When I use \reference in my document, it is giving me an extra space, e.g.:

    \section{This is a section}
        \reference[1]{This is a reference}
        This is some text.
    \section{This is another section}
        This is some more text.

This displays as:

1 This is a section

This is some text.

2 This is another section
This is some more text.

Notice, there is an added space between the first section and the text, while this extra space is not there.

  • Am I creating references properly? Why are there so many different commands in the manual, but all seem to do the same thing, e.g. \ref, \at, \in, etc.?
  • Why is \reference creating an extra space? How can I remove this extra space?
  • Why do I need to place some text inside curly braces in \reference[]{Some text here}?

This is explained in the manual chapter 12.5 - Cross references

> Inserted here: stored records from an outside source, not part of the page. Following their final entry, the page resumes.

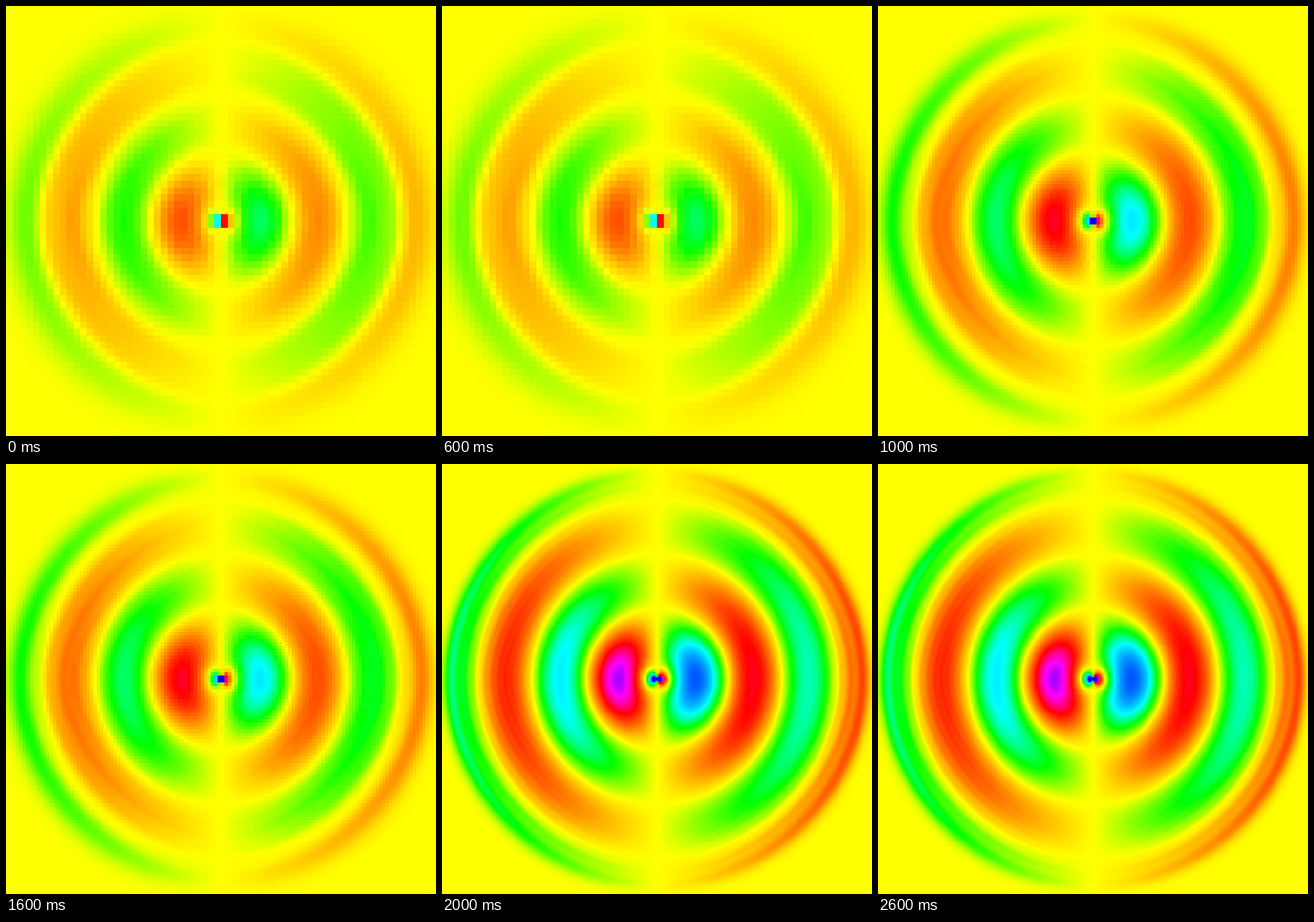
These frames come from a looping animation (748 px wide and 748 px high, 3000 ms). An HTML page with a canvas:

```html
<!DOCTYPE html>
<html lang="en">
<head>
<meta charset="utf-8">
<title>Dipole wave at three grid resolutions</title>
<style>
  html, body { margin: 0; width: 100%; height: 100%; overflow: hidden; background: #ff0; }
  canvas { display: block; }
</style>
</head>
<body>
<canvas id="stage" width="748" height="748"></canvas>
<script>
const SIZE = 748, HOLD = 1000;
const COURANT = 0.5;     // time step in units of cell / c
const WAVELENGTH = 0.25; // as a share of the stage width
const GRIDS = [
  { cells: 64, peak: 0.335 },
  { cells: 128, peak: 0.53 },
  { cells: 256, peak: 0.82 }
];
const STOPS = [
  [-1, 0, 0, 255], [-0.5, 0, 255, 255], [-0.25, 0, 255, 0], [0, 255, 255, 0],
  [0.5, 255, 0, 0], [0.75, 255, 0, 255], [1, 0, 0, 255]
];

function colour(v) {
  v = Math.max(-1, Math.min(1, v));
  let s = 1;
  while (s < STOPS.length - 1 && v > STOPS[s][0]) s++;
  const a = STOPS[s - 1], b = STOPS[s];
  const t = (v - a[0]) / (b[0] - a[0]);
  return [1, 2, 3].map(c => a[c] + (b[c] - a[c]) * t);
}

// Wave on bilinear square elements, driven at the central node.
// Only one quadrant is solved; the others follow by symmetry.
// Returns the transverse field at the element centres.
function solve(cells) {
  const half = cells / 2, n = half + 8;
  const omega = 2 * Math.PI / (WAVELENGTH * cells);
  const c2 = COURANT * COURANT / 3, steps = half / COURANT;
  let now = new Float64Array(n * n), old = new Float64Array(n * n);
  const field = new Float64Array(n * n);
  now[0] = 1;
  for (let step = 1; step <= steps; step++) {
    for (let j = 0; j < n - 1; j++) {
      const up = j ? -n : n;
      for (let i = 0; i < n - 1; i++) {
        const k = j * n + i, left = i ? -1 : 1;
        const u = now[k], a = k + up, b = k + n;
        field[k] += COURANT / 2 * (u - now[k + 1] + now[b] - now[b + 1]);
        const ring = now[k + left] + now[k + 1]
          + now[a + left] + now[a] + now[a + 1]
          + now[b + left] + now[b] + now[b + 1];
        old[k] = 2 * u - old[k] + c2 * (ring - 8 * u);
      }
    }
    [now, old] = [old, now];
    now[0] = Math.cos(omega * step * COURANT);
  }
  return { field, n };
}

function paint({ cells, peak }) {
  const { field, n } = solve(cells), half = cells / 2;
  // Scale by the mean strength of the innermost lobe.
  let sum = 0, count = 0;
  for (let i = Math.round(cells * 0.08); i <= cells * 0.105; i++, count++) sum += Math.abs(field[i]);
  const gain = peak * count / sum;

  const tile = document.createElement("canvas");
  tile.width = tile.height = cells;
  const ctx = tile.getContext("2d");
  const image = ctx.createImageData(cells, cells);
  for (let y = 0; y < cells; y++) {
    const j = y < half ? half - 1 - y : y - half;
    for (let x = 0; x < cells; x++) {
      const i = x < half ? half - 1 - x : x - half;
      const v = field[j * n + i] * gain * (x < half ? -1 : 1);
      image.data.set([...colour(v), 255], (y * cells + x) * 4);
    }
  }
  ctx.putImageData(image, 0, 0);
  return tile;
}

const ctx = document.getElementById("stage").getContext("2d");
const tiles = GRIDS.map(paint);
const start = performance.now();
let shown = -1;

function draw() {
  const index = Math.floor((performance.now() - start) / HOLD) % tiles.length;
  if (index !== shown) {
    shown = index;
    ctx.imageSmoothingEnabled = false;
    ctx.drawImage(tiles[index], 0, 0, SIZE, SIZE);
  }
  requestAnimationFrame(draw);
}
draw();
</script>
</body>
</html>
```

The command \in provides the number of a chapter, section, figure, table, etc. The command \at produces a pagenumber and \about produces a complete title. In the first two calls, the second argument is optional, and when given, is put after the number or title.


\startchapter [title=foo, reference=sec:foo]

% Output: chapter 1

% Output: page 42

% Output: “Foo”

Note: \in and \at take optional arguments in braces, \about does not.

You can also refer to items in itemize lists:

\startitemize [n]
    \startitem [item:first]
    \startitem [item:second]

% Outputs: As in item 2.
As in \in{item}[item:second].

The usual way to create references in ConTeXt is:

\startsection[title={This is a section}, reference=sec:one]


\section[sec:one]{This is a section}

Although \reference is similar to LaTeX's \label, yet unlike LaTeX, you almost never use a manual \reference in ConTeXt. All commands provide some means of specifying a reference.

Your Answer

By clicking “Post Your Answer”, you agree to our terms of service, privacy policy and cookie policy

Not the answer you're looking for? Browse other questions tagged or ask your own question.